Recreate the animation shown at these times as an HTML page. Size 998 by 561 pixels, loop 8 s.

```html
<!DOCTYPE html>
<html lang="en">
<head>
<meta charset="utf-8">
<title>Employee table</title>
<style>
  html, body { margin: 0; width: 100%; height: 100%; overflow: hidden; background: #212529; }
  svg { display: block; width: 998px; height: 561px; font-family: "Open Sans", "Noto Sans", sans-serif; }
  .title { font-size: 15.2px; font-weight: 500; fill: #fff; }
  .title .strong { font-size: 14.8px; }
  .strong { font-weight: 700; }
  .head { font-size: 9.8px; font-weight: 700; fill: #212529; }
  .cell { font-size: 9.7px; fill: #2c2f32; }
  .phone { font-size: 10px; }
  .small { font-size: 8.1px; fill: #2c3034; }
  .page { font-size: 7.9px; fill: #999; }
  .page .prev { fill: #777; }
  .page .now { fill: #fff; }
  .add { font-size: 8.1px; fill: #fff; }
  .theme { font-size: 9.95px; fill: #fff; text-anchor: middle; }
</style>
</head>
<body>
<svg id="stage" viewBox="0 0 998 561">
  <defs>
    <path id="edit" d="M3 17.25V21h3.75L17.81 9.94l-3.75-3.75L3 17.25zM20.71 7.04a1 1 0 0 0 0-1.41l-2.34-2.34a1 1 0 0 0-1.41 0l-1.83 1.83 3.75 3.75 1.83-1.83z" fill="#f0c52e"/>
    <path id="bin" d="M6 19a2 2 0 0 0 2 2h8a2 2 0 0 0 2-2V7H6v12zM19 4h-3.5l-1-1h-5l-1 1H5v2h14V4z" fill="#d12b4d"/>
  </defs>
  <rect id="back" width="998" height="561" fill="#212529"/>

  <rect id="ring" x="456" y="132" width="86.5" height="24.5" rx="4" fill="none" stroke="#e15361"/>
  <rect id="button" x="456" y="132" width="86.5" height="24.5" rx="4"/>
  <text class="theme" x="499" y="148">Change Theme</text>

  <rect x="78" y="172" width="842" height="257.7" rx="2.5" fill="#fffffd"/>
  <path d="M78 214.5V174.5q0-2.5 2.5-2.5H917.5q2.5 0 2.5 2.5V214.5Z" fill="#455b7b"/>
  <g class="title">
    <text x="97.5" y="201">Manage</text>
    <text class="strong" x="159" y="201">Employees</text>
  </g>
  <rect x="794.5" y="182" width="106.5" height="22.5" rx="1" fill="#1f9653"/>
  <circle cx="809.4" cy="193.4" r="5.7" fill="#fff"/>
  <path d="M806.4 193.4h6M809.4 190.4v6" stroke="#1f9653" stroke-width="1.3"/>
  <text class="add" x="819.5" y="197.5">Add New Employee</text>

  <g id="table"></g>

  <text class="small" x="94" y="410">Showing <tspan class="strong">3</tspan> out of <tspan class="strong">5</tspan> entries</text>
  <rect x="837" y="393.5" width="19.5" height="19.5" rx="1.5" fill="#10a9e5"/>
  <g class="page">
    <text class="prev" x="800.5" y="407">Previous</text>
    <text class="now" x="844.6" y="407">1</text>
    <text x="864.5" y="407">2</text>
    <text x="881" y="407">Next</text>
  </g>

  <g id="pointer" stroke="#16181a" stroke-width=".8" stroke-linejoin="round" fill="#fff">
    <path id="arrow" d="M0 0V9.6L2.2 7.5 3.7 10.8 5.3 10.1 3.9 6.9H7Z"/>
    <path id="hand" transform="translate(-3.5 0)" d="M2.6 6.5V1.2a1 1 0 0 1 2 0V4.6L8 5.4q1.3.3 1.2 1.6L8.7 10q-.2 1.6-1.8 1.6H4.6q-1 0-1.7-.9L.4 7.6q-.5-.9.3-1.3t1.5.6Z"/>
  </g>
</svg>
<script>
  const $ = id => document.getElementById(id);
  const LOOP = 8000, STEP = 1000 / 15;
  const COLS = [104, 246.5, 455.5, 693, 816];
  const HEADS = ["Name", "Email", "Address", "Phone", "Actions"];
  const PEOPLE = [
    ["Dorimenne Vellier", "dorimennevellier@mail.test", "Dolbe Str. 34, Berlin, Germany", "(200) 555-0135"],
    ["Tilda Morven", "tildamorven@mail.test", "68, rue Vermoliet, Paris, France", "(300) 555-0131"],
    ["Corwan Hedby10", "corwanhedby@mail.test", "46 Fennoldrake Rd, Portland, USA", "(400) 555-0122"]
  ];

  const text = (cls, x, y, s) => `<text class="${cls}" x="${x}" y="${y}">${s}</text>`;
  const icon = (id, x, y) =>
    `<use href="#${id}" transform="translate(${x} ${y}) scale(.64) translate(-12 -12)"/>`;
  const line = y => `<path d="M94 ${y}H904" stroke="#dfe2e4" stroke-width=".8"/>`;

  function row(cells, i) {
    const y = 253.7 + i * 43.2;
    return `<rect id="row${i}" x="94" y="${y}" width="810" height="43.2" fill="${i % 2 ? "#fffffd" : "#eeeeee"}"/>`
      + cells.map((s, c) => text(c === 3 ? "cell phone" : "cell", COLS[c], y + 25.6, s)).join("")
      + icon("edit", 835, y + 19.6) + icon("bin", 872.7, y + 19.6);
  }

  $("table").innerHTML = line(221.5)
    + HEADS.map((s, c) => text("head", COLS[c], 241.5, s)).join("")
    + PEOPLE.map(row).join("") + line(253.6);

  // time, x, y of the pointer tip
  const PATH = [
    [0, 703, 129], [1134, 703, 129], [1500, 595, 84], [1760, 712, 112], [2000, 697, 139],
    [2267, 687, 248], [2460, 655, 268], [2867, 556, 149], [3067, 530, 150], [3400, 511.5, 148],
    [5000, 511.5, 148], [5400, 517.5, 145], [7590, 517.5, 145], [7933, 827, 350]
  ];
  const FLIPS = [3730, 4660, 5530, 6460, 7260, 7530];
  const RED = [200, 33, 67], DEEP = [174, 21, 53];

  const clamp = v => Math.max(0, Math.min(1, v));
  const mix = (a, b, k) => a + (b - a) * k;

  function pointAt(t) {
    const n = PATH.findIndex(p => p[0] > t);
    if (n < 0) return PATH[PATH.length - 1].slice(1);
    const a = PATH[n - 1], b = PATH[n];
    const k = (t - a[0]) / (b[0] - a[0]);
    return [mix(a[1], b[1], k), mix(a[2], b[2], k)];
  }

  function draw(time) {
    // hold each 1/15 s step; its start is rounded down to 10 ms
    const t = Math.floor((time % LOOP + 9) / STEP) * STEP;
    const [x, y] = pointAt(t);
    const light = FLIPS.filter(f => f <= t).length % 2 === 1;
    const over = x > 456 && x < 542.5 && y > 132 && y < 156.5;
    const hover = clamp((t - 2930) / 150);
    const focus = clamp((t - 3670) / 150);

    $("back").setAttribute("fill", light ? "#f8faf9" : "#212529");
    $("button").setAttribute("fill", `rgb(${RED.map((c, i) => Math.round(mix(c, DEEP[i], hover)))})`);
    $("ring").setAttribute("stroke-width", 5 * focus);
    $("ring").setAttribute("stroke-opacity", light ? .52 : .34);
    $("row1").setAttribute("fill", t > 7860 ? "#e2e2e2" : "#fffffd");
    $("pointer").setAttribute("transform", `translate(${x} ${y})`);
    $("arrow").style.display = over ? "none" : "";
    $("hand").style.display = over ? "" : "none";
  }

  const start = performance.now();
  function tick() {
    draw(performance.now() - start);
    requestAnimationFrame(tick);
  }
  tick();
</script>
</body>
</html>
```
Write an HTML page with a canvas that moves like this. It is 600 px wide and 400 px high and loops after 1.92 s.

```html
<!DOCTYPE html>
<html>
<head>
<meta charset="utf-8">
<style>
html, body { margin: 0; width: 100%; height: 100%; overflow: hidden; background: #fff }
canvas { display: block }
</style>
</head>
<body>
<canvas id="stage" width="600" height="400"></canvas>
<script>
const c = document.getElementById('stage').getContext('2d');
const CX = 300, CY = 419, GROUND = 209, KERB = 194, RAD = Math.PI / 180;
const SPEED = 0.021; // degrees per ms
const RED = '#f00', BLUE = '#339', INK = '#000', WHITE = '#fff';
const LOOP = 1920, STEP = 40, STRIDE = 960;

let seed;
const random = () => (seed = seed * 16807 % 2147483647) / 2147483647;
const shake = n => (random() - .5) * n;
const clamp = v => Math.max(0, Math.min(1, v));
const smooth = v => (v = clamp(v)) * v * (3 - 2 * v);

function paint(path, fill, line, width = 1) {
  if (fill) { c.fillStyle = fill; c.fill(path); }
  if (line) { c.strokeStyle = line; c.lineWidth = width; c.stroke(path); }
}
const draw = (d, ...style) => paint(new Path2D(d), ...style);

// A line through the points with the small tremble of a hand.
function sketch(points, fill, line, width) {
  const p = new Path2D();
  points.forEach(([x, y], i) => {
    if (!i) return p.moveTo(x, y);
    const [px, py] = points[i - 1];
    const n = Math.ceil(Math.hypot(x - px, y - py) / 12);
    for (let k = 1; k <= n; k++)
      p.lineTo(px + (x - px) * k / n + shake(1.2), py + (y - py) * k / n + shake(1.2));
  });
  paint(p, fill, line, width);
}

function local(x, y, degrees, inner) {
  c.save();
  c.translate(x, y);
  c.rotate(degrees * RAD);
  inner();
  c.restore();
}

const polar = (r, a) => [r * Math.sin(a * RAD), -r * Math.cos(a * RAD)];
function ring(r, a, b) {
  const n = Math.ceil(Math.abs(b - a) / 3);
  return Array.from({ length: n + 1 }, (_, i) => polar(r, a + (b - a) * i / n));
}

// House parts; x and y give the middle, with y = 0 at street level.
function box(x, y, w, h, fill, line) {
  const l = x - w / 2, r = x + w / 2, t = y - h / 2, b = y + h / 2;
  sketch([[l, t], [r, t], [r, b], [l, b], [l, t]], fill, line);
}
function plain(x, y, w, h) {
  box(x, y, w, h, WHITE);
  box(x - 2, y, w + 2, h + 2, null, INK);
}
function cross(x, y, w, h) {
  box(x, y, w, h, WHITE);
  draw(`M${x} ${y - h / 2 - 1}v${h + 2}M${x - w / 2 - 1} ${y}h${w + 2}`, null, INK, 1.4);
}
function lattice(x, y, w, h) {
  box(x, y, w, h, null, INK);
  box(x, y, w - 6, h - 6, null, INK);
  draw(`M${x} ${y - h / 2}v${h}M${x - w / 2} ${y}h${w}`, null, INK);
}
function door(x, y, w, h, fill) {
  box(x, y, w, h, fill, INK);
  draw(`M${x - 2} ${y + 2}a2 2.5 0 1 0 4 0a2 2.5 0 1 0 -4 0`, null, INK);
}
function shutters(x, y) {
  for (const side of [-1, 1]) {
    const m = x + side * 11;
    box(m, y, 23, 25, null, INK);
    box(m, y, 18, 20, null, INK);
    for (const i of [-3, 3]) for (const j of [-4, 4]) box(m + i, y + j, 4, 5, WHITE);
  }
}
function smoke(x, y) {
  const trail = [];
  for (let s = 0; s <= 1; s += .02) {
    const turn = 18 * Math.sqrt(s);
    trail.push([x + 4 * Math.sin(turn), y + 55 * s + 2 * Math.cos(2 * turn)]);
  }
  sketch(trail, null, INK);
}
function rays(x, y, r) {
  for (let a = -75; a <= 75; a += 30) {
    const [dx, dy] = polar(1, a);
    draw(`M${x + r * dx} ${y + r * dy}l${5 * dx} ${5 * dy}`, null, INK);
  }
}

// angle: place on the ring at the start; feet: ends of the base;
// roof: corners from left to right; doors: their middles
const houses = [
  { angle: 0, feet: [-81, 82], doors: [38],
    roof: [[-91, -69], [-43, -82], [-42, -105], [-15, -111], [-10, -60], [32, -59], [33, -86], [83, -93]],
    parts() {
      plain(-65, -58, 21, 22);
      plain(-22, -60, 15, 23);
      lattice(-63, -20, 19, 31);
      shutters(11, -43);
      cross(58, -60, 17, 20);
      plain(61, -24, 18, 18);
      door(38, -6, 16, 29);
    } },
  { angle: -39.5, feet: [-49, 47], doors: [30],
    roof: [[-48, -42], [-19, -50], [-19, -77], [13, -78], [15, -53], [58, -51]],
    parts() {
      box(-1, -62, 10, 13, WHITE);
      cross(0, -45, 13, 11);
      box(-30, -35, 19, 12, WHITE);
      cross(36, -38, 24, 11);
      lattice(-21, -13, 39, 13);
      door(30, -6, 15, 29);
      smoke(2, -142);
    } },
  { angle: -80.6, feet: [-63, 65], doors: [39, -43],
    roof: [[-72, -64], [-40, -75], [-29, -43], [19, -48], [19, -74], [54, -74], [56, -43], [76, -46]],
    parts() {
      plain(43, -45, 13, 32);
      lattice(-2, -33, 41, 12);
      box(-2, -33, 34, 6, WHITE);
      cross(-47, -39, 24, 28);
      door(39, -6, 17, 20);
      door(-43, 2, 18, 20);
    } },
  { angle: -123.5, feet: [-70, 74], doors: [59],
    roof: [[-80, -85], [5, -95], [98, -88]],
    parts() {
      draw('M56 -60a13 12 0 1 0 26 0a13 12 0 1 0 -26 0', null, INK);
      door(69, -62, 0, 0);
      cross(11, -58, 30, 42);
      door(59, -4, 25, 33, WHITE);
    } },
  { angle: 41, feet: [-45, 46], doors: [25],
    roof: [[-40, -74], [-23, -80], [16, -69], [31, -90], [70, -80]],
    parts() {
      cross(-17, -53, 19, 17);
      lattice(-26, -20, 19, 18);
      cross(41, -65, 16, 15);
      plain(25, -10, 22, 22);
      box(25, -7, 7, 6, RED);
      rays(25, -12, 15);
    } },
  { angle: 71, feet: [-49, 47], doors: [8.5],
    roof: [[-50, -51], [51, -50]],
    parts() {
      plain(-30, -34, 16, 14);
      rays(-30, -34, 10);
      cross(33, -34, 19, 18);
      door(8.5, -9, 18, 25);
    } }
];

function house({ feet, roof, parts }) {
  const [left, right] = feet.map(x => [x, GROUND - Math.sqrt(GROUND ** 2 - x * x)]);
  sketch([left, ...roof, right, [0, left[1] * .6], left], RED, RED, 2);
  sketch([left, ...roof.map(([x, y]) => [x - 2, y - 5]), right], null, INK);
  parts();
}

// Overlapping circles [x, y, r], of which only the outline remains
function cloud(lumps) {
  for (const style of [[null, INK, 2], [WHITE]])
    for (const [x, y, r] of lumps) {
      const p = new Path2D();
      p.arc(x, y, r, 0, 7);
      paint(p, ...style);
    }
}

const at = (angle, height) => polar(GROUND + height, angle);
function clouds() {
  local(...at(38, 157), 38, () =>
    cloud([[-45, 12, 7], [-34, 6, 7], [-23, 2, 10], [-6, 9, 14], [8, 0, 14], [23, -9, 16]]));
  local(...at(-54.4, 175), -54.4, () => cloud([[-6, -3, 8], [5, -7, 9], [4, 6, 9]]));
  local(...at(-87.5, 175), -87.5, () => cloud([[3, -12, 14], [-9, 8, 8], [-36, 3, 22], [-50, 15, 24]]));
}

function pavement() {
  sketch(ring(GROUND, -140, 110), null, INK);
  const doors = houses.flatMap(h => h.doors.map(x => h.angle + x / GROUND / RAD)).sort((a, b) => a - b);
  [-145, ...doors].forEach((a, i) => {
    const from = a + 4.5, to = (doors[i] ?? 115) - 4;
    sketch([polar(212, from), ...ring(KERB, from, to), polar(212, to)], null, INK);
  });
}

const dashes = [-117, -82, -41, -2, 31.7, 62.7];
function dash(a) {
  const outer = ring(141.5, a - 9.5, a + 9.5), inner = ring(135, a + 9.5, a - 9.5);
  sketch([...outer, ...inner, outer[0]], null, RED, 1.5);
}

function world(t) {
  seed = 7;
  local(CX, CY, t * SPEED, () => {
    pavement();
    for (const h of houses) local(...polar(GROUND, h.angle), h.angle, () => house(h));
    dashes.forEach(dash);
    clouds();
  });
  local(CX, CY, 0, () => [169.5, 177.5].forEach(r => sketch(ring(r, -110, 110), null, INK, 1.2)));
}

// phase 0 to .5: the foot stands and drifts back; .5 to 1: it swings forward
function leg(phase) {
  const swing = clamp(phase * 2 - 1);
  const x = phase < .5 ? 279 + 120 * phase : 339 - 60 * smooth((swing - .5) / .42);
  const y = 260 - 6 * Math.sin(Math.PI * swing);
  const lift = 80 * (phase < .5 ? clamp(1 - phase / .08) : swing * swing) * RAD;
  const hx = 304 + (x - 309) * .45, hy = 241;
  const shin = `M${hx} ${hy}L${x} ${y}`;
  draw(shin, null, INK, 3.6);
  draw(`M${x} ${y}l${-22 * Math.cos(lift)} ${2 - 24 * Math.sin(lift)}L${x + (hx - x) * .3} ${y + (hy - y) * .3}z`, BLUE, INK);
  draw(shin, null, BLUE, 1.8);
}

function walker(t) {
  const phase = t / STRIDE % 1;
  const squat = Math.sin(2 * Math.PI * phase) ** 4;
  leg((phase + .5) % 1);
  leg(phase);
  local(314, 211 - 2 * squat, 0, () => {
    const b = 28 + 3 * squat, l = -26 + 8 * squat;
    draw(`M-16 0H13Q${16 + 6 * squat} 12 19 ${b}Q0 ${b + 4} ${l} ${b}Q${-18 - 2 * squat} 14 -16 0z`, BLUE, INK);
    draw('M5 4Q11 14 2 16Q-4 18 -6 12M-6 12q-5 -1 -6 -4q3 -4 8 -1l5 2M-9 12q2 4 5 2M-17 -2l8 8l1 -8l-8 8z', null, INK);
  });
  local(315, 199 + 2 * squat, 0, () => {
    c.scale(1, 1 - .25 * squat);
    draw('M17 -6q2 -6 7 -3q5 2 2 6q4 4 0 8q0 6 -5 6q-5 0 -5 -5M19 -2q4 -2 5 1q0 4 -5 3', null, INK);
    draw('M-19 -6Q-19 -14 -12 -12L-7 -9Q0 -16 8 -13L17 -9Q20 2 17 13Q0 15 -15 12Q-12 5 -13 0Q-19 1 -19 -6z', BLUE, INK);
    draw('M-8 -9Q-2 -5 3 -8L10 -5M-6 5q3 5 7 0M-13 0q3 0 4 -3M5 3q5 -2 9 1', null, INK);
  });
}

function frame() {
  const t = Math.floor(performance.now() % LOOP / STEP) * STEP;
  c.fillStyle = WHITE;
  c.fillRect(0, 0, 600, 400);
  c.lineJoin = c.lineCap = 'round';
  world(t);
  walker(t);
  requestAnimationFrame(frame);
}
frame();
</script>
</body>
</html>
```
* * * *
# [Your objective]
Using the listing above, show every line that includes the string "lattice".

# [Response to the task]
function lattice(x, y, w, h) {
      lattice(-63, -20, 19, 31);
      lattice(-21, -13, 39, 13);
      lattice(-2, -33, 41, 12);
      lattice(-26, -20, 19, 18);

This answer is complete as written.